Palindromes – Review

Worth seeing: for Todd Solondz's provcative and jet black brand of experimental and discomforting comedy
Director:Todd Solondz
Featuring:Emani Sledge, Hannah Freiman, Jennifer Jason Leigh, Rachel Corr, Sharon Wilkins, Shayna Levine, Valerie Shusterov, Will Denton, Ellen Barkin, Matthew Faber, Richard Masur
Length:99 minutes
Certificate:15
Country:US
Released:6th May 2005

WHAT’S IT ABOUT?

Twelve year old Aviva secretly harbours the desire to be a mother.

On a visit to a family friend, she sneaks upstairs to “play” with the other couple’s son and gets herself pregnant.

Her mother (Ellen Barkin) finds out and forces her to have an abortion. The operation goes horribly wrong. The result is that she’ll never be able to have children, but no-one tells her.

Blissfully ignorant, she runs away from home, determined to sleep with as many men as she can, to increase her odds. She’s a girl with a mission and she’ll do whatever it takes to succeed.

WHAT’S IT LIKE?

Todd Solondz needs to be talked about. Why else would he make a film about a twelve year old girl who’s desperate to get pregnant? And why would he have the role played by no fewer than seven actors – including four girls, a boy, two adult women – one of them an overweight black woman, the other, Jennifer Jason Leigh.

Then there’s a “pro-life” attack on an abortion clinic, and of course, given the subject matter, consensual paedophilia is inevitable.

After Welcome to the Dollhouse, Happiness and Storytelling, Solondz continues to mine some of the most controversial subject matter imaginable – and unimaginable – but this time, it’s overlayed with the gimmick of having several people playing the same character. If there was any editorial or cinematic reason why he should do this, it would be welcome, but changing the actor really does nothing to improve – or indeed impede – our understanding of the film.
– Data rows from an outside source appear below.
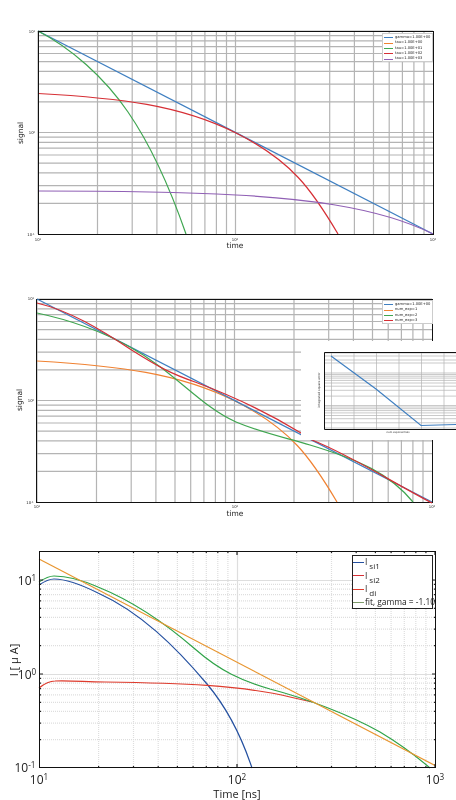
<!DOCTYPE html>
<html lang="en">
<head>
<meta charset="utf-8">
<title>Power-law decay and exponential fits</title>
<style>
:root{--blue:#3f7fc1;--orange:#f08232;--green:#3fa650;--red:#d62f35;--purple:#9060b5;--deep-blue:#2450a0;--leaf:#2fa348;--scarlet:#de3a2c;--amber:#e8952f;--grid:#b4b4b4;--faint:#dedede;--ink:#222}
*{box-sizing:border-box;margin:0}
html,body{width:456px;height:800px;overflow:hidden;background:#fff}
body{display:grid;grid-template-rows:265px 270px 265px;color:var(--ink);font-family:"DejaVu Sans",Inter,sans-serif}
figure{position:relative;overflow:hidden}
figure>svg{display:block;width:456px;height:100%}
path,line,rect{fill:none;stroke-width:1.2}
.grid{stroke:var(--grid);stroke-width:1}
.frame{stroke:#111;stroke-width:1}
.blue{stroke:var(--blue)}.orange{stroke:var(--orange)}.green{stroke:var(--green)}.red{stroke:var(--red)}.purple{stroke:var(--purple)}
.deep-blue{stroke:var(--deep-blue)}.leaf{stroke:var(--leaf)}.scarlet{stroke:var(--scarlet)}.amber{stroke:var(--amber)}
.label{position:absolute;left:var(--x);top:var(--y);transform:translate(-50%,-50%);font-size:7.5px;line-height:1;white-space:nowrap}
.upright{transform:translate(-50%,-50%) rotate(-90deg)}
.tick{font-size:3.8px}
sup{font-size:.68em;line-height:0;vertical-align:.5em}
.legend{position:absolute;left:382px;width:51px;padding:1px 1px 0;list-style:none;background:#fff;border:.5px solid #ccc;font-size:3.7px}
.legend li{display:flex;align-items:center;gap:2px;height:5.4px;line-height:1;white-space:nowrap}
.legend i{flex:none;width:9px;height:1px;background:var(--c)}
.current{font-family:"Open Sans","Noto Sans",sans-serif}
.current .label{font-size:11px}
.current .tick{font-size:12px}
.current .legend{left:352px;top:20px;width:81px;height:54px;padding:0;border:1px solid #222;font-size:8.4px}
.current .legend li{height:13.3px;gap:1px}
.current .legend i{width:11px}
.current sub{font-size:8px;line-height:0;vertical-align:-4px;margin-left:2px}
</style>
</head>
<body>

<figure class="components">
<svg viewBox="0 0 456 265" role="img" aria-label="Power law with single exponential components">
<defs>
<path id="time-decade" d="M0 0V203M59.5 0V203M94.2 0V203M118.9 0V203M138 0V203M153.7 0V203M166.9 0V203M178.4 0V203M188.5 0V203"/>
<path id="signal-decade" d="M0 0H395M0 4.6H395M0 9.8H395M0 15.7H395M0 22.5H395M0 30.6H395M0 40.4H395M0 53.1H395M0 70.9H395"/>
<g id="log-grid" class="grid">
<use href="#time-decade"/><use href="#time-decade" x="197.5"/>
<use href="#signal-decade"/><use href="#signal-decade" y="101.5"/>
</g>
</defs>
<use href="#log-grid" x="38" y="31"/>
<line class="blue" x1="38" y1="31" x2="433" y2="234"/>
<path class="green" d="M38 31C71 48 104 77 128 112S170 188 186 234"/>
<path class="red" d="M38 93.5C120 98 180 105 236 133S312 190 338 234"/>
<path class="purple" d="M38 191C120 191 180 192 236 195S375 205 433 234"/>
<rect class="frame" x="38.5" y="31.5" width="395" height="203"/>
</svg>
<ul class="legend" style="top:33px;height:29px">
<li style="--c:var(--blue)"><i></i>gamma=1.00E+00</li>
<li style="--c:var(--orange)"><i></i>tau=1.00E+00</li>
<li style="--c:var(--green)"><i></i>tau=1.00E+01</li>
<li style="--c:var(--red)"><i></i>tau=1.00E+02</li>
<li style="--c:var(--purple)"><i></i>tau=1.00E+03</li>
</ul>
<span class="label tick" style="--x:32px;--y:32px">10<sup>1</sup></span>
<span class="label tick" style="--x:32px;--y:133px">10<sup>0</sup></span>
<span class="label tick" style="--x:31px;--y:235px">10<sup>-1</sup></span>
<span class="label tick" style="--x:38px;--y:240px">10<sup>1</sup></span>
<span class="label tick" style="--x:235px;--y:240px">10<sup>2</sup></span>
<span class="label tick" style="--x:433px;--y:240px">10<sup>3</sup></span>
<span class="label" style="--x:235px;--y:246px">time</span>
<span class="label upright" style="--x:21px;--y:133px">signal</span>
</figure>

<figure class="fits">
<svg viewBox="0 265 456 270" role="img" aria-label="Power law with sums of exponentials and an inset of the error">
<use href="#log-grid" x="37" y="299"/>
<rect class="frame" x="36.5" y="299.5" width="396" height="203"/>
<path class="orange" d="M37 361C119 366 179 373 235 401S311 458 337 502"/>
<line class="blue" x1="37" y1="299" x2="432" y2="502"/>
<path class="green" d="M37 313C70 320 103 332 130 347C175 372 200 406 236 422C262 433 287 438 310 445C360 460 390 474 413 502"/>
<path class="red" d="M37 303C70 311 100 329 130 349C160 368 172 374 195 382C230 395 265 411 301 433L312 440C350 455 390 481 432 503"/>
<rect class="inset-ground" x="301" y="341" width="155" height="99" style="fill:#fff"/>
<path class="grid" style="stroke-width:.7" d="M331.5 352V429M354 352V429M376.5 352V429M399 352V429M421.5 352V429M444 352V429M324 353H456M324 356H456M324 360H456M324 363H456M324 373H456M324 374.5H456M324 376.2H456M324 378.1H456M324 380.4H456M324 383H456M324 386.2H456M324 390.3H456M324 396.1H456M324 405.5H456M324 407H456M324 408.7H456M324 410.6H456M324 412.9H456M324 415.5H456M324 418.7H456M324 422.8H456M324 428H456"/>
<path class="blue" d="M331 356L376 389L421 425.5L456 424.5"/>
<path class="frame" d="M456 352.5H324.5V429.5H456"/>
</svg>
<ul class="legend" style="top:35px;height:24px">
<li style="--c:var(--blue)"><i></i>gamma=1.00E+00</li>
<li style="--c:var(--orange)"><i></i>num_exp=1</li>
<li style="--c:var(--green)"><i></i>num_exp=2</li>
<li style="--c:var(--red)"><i></i>num_exp=3</li>
</ul>
<span class="label tick" style="--x:31px;--y:34px">10<sup>1</sup></span>
<span class="label tick" style="--x:31px;--y:136px">10<sup>0</sup></span>
<span class="label tick" style="--x:30px;--y:238px">10<sup>-1</sup></span>
<span class="label tick" style="--x:37px;--y:242px">10<sup>1</sup></span>
<span class="label tick" style="--x:235px;--y:242px">10<sup>2</sup></span>
<span class="label tick" style="--x:432px;--y:242px">10<sup>3</sup></span>
<span class="label" style="--x:235px;--y:248.5px">time</span>
<span class="label upright" style="--x:20px;--y:135px">signal</span>
<span class="label tick upright" style="--x:318.5px;--y:125px;font-size:3px">integrated square error</span>
<span class="label tick" style="--x:398px;--y:168px;font-size:2.6px">num exponentials</span>
</figure>

<figure class="current">
<svg viewBox="0 535 456 265" role="img" aria-label="Measured current over time with a power-law fit">
<defs>
<path id="time-minor" d="M59.6 0V217M94.5 0V217M119.2 0V217M138.4 0V217M154.1 0V217M167.3 0V217M178.8 0V217M188.9 0V217"/>
<path id="current-minor" d="M0 4.3H397M0 9.1H397M0 14.6H397M0 20.9H397M0 28.3H397M0 37.4H397M0 49.2H397M0 65.7H397"/>
<path id="time-ticks" d="M59.6 0v2M94.5 0v2M119.2 0v2M138.4 0v2M154.1 0v2M167.3 0v2M178.8 0v2M188.9 0v2M198 0v4"/>
<path id="current-ticks" d="M0 0h4M0 4.3h2M0 9.1h2M0 14.6h2M0 20.9h2M0 28.3h2M0 37.4h2M0 49.2h2M0 65.7h2"/>
</defs>
<g stroke="var(--faint)" stroke-dasharray="1 1" stroke-width=".8">
<use href="#time-minor" x="39" y="551"/><use href="#time-minor" x="237" y="551"/>
<use href="#current-minor" x="39" y="580"/><use href="#current-minor" x="39" y="674"/>
</g>
<path stroke="var(--faint)" d="M237.5 551V768M39 580.5H436M39 674.5H436"/>
<path class="deep-blue" d="M39 585C45 581 49 579 54 579C64 579 80 584 98 593C140 612 175 646 207 684C228 709 242 738 252 768"/>
<path class="scarlet" d="M39 688C44 684 49 681 55 681C75 680.5 85 682 105 682C180 683 240 685 290 697L312 702"/>
<path class="leaf" d="M39 582C45 578 49 576 54 576C66 576 82 580 98 587C135 602 165 623 195 649C220 671 242 681 270 689C305 698 350 715 380 732C400 744 416 756 430 768"/>
<line class="amber" x1="39" y1="559" x2="436" y2="766"/>
<g stroke="#222">
<use href="#time-ticks" x="39" y="551"/><use href="#time-ticks" x="237" y="551"/>
<use href="#time-ticks" transform="translate(39 768) scale(1 -1)"/><use href="#time-ticks" transform="translate(237 768) scale(1 -1)"/>
<use href="#current-ticks" x="39" y="580"/><use href="#current-ticks" x="39" y="674"/>
<use href="#current-ticks" transform="translate(436 580) scale(-1 1)"/><use href="#current-ticks" transform="translate(436 674) scale(-1 1)"/>
</g>
<rect class="frame" x="39.5" y="551.5" width="396" height="216"/>
</svg>
<ul class="legend">
<li style="--c:var(--deep-blue)"><i></i><span>I<sub>si1</sub></span></li>
<li style="--c:var(--red)"><i></i><span>I<sub>si2</sub></span></li>
<li style="--c:var(--scarlet)"><i></i><span>I<sub>di</sub></span></li>
<li style="--c:#7d9a6a"><i></i>fit, gamma = -1.10</li>
</ul>
<span class="label tick" style="--x:27px;--y:46px">10<sup>1</sup></span>
<span class="label tick" style="--x:27px;--y:140px">10<sup>0</sup></span>
<span class="label tick" style="--x:25px;--y:233px">10<sup>-1</sup></span>
<span class="label tick" style="--x:39px;--y:245px">10<sup>1</sup></span>
<span class="label tick" style="--x:237px;--y:245px">10<sup>2</sup></span>
<span class="label tick" style="--x:435px;--y:245px">10<sup>3</sup></span>
<span class="label" style="--x:237px;--y:258px">Time [ns]</span>
<span class="label upright" style="--x:13px;--y:125px">I [ μ A]</span>
</figure>

</body>
</html>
It’s really just rather off-putting.

That said, the performances can’t be faulted and the film is laced with exactly the kind of wincingly discomforting humour that will appeal to fans of his previous films.

And maybe everyone should be excused the odd experimental imperfection.